Wherever the listing holds a picture, leave it out, and copy the remainder exactly.
=== Begin Enclosure ===
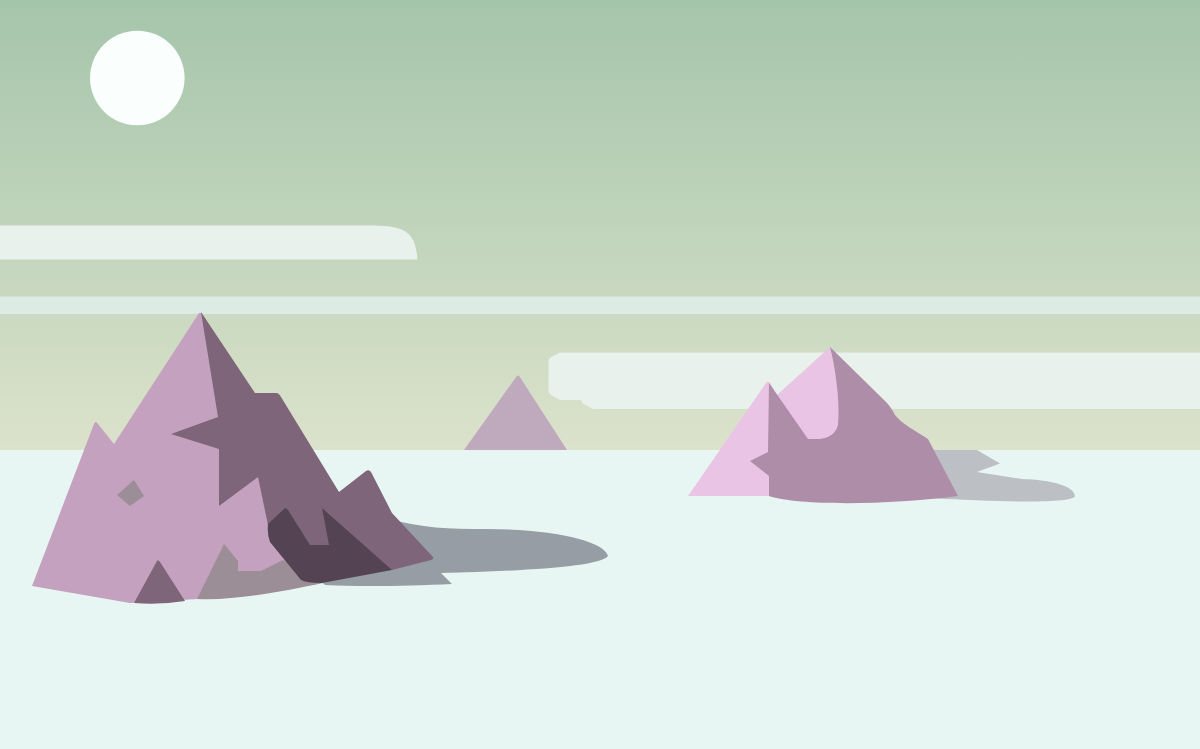
<!DOCTYPE html>
<html lang="en">
<head>
<meta charset="utf-8">
<title>Pale mountains under a white sun</title>
<style>
:root {
  --sky-top: #a5c5ab;
  --sky-middle: #c6d7bf;
  --sky-low: #dce2cb;
  --sun: #fafffe;
  --snow: #e7f6f2;
  --cloud: #e8f1ec;
  --cloud-band: #dcebe3;
  --mauve: #c4a1bf;
  --plum: #7e6579;
  --plum-dark: #544453;
  --stone: #9c8e97;
  --pink: #eac4e5;
  --rose: #ae8da8;
  --distant: #bea9bd;
  --shadow-near: #979da5;
  --shadow-far: #bcc0c5;
}
html, body { margin: 0; height: 100%; overflow: hidden; background: var(--snow); }
svg { display: block; width: 1200px; height: 749px; }
.sun { fill: var(--sun); }
.snow { fill: var(--snow); }
.cloud { fill: var(--cloud); }
.cloud-band { fill: var(--cloud-band); }
.mauve { fill: var(--mauve); }
.plum { fill: var(--plum); }
.plum-dark { fill: var(--plum-dark); }
.stone { fill: var(--stone); }
.pink { fill: var(--pink); }
.rose { fill: var(--rose); }
.distant { fill: var(--distant); }
.shadow-near { fill: var(--shadow-near); }
.shadow-far { fill: var(--shadow-far); }
.sky-top { stop-color: var(--sky-top); }
.sky-middle { stop-color: var(--sky-middle); }
.sky-low { stop-color: var(--sky-low); }
</style>
</head>
<body>
<svg viewBox="0 0 1200 749" role="img" aria-label="Pink and plum mountains on a snowy plain under a green sky with a white sun">
  <defs>
    <linearGradient id="sky" x1="0" y1="0" x2="0" y2="1">
      <stop class="sky-top" offset="0"/>
      <stop class="sky-middle" offset=".61"/>
      <stop class="sky-low" offset="1"/>
    </linearGradient>
  </defs>

  <g id="backdrop">
    <rect width="1200" height="451" fill="url(#sky)"/>
    <circle class="sun" cx="137.3" cy="78" r="47.3"/>
    <path class="cloud" d="M0 225.5H372C405 226 415 231 417.5 259.5H0Z"/>
    <rect class="cloud-band" y="296.5" width="1200" height="17.5"/>
    <path class="cloud" d="M1200 352.5H560L551 357Q548.5 358.500 548.5 361V391Q548.500 393.500 551 395L560 400H580Q582 400 582 403L593 409H1200Z"/>
    <rect class="snow" y="450" width="1200" height="299"/>
  </g>

  <path id="distant-peak" class="distant" d="M464 450L516.500 376.500Q518 374.500 519.500 376.500L567 450Z"/>

  <g id="far-mountain">
    <path class="shadow-far" d="M925 450H977L1000 463.500L977 472L1022 479C1052 480 1074 486 1075 496C1073 504 1000 502 930 498Z"/>
    <path class="pink" d="M688 496L766 383Q768 380 770 383L777 395L830 347L850 440L780 496Z"/>
    <path class="rose" d="M830 347L884 400C890 406 892 409 895 415C902 424 916 431 928 439L958 496C890 505 800 506 769 496V476L750 461L768 452L769 383L808 439H820Q835 437 838 425C840 400 836 372 830 347Z"/>
  </g>

  <g id="near-mountain">
    <path class="shadow-near" d="M390 519C420 528 450 529 485 529C555 529 604 541 608 556C600 567 520 571 441 573L452 584C410 586 360 587 325 585L310 570Z"/>
    <path class="mauve" d="M32 586L94 424Q95.500 420 98 424L114 444L199 313H202L230 420L300 560L198 599L130 603Z"/>
    <path class="plum" d="M201 312L255 393H276Q279 393 281 397L339 492L366 471Q369 469 371 472L392 513L433 557Q434 559 431 560L392 570L300 570L268 525L258 477L219 506V449L171 434L218 417Z"/>
    <path class="stone" d="M197 599L224 544L238 561V571H261L283 560L323 583C285 591 235 601 197 599Z"/>
    <path class="plum-dark" d="M268 524L284 509Q286 507 288 510L310 545H329L322 508L392 570L322 583Q306 583 301 580L270 542Q267 534 268 524Z"/>
    <polygon class="stone" points="117,495 134,480 144,496 130,506"/>
    <path class="plum" d="M134 603L157 561Q158 559 160 562L185 601Q160 605 134 603Z"/>
  </g>
</svg>
</body>
</html>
=== End Enclosure ===
ANSWER SPACE
<!DOCTYPE html>
<html lang="en">
<head>
<meta charset="utf-8">
<title>Pale mountains under a white sun</title>
<style>
:root {
  --sky-top: #a5c5ab;
  --sky-middle: #c6d7bf;
  --sky-low: #dce2cb;
  --sun: #fafffe;
  --snow: #e7f6f2;
  --cloud: #e8f1ec;
  --cloud-band: #dcebe3;
  --mauve: #c4a1bf;
  --plum: #7e6579;
  --plum-dark: #544453;
  --stone: #9c8e97;
  --pink: #eac4e5;
  --rose: #ae8da8;
  --distant: #bea9bd;
  --shadow-near: #979da5;
  --shadow-far: #bcc0c5;
}
html, body { margin: 0; height: 100%; overflow: hidden; background: var(--snow); }
svg { display: block; width: 1200px; height: 749px; }
.sun { fill: var(--sun); }
.snow { fill: var(--snow); }
.cloud { fill: var(--cloud); }
.cloud-band { fill: var(--cloud-band); }
.mauve { fill: var(--mauve); }
.plum { fill: var(--plum); }
.plum-dark { fill: var(--plum-dark); }
.stone { fill: var(--stone); }
.pink { fill: var(--pink); }
.rose { fill: var(--rose); }
.distant { fill: var(--distant); }
.shadow-near { fill: var(--shadow-near); }
.shadow-far { fill: var(--shadow-far); }
.sky-top { stop-color: var(--sky-top); }
.sky-middle { stop-color: var(--sky-middle); }
.sky-low { stop-color: var(--sky-low); }
</style>
</head>
<body>
<svg viewBox="0 0 1200 749" role="img" aria-label="Pink and plum mountains on a snowy plain under a green sky with a white sun">
  <defs>
    <linearGradient id="sky" x1="0" y1="0" x2="0" y2="1">
      <stop class="sky-top" offset="0"/>
      <stop class="sky-middle" offset=".61"/>
      <stop class="sky-low" offset="1"/>
    </linearGradient>
  </defs>

  <g id="backdrop">
    <rect width="1200" height="451" fill="url(#sky)"/>
    <circle class="sun" cx="137.3" cy="78" r="47.3"/>
    <path class="cloud" d="M0 225.5H372C405 226 415 231 417.5 259.5H0Z"/>
    <rect class="cloud-band" y="296.5" width="1200" height="17.5"/>
    <path class="cloud" d="M1200 352.5H560L551 357Q548.5 358.500 548.5 361V391Q548.500 393.500 551 395L560 400H580Q582 400 582 403L593 409H1200Z"/>
    <rect class="snow" y="450" width="1200" height="299"/>
  </g>

  <path id="distant-peak" class="distant" d="M464 450L516.500 376.500Q518 374.500 519.500 376.500L567 450Z"/>

  <g id="far-mountain">
    <path class="shadow-far" d="M925 450H977L1000 463.500L977 472L1022 479C1052 480 1074 486 1075 496C1073 504 1000 502 930 498Z"/>
    <path class="pink" d="M688 496L766 383Q768 380 770 383L777 395L830 347L850 440L780 496Z"/>
    <path class="rose" d="M830 347L884 400C890 406 892 409 895 415C902 424 916 431 928 439L958 496C890 505 800 506 769 496V476L750 461L768 452L769 383L808 439H820Q835 437 838 425C840 400 836 372 830 347Z"/>
  </g>

  <g id="near-mountain">
    <path class="shadow-near" d="M390 519C420 528 450 529 485 529C555 529 604 541 608 556C600 567 520 571 441 573L452 584C410 586 360 587 325 585L310 570Z"/>
    <path class="mauve" d="M32 586L94 424Q95.500 420 98 424L114 444L199 313H202L230 420L300 560L198 599L130 603Z"/>
    <path class="plum" d="M201 312L255 393H276Q279 393 281 397L339 492L366 471Q369 469 371 472L392 513L433 557Q434 559 431 560L392 570L300 570L268 525L258 477L219 506V449L171 434L218 417Z"/>
    <path class="stone" d="M197 599L224 544L238 561V571H261L283 560L323 583C285 591 235 601 197 599Z"/>
    <path class="plum-dark" d="M268 524L284 509Q286 507 288 510L310 545H329L322 508L392 570L322 583Q306 583 301 580L270 542Q267 534 268 524Z"/>
    <polygon class="stone" points="117,495 134,480 144,496 130,506"/>
    <path class="plum" d="M134 603L157 561Q158 559 160 562L185 601Q160 605 134 603Z"/>
  </g>
</svg>
</body>
</html>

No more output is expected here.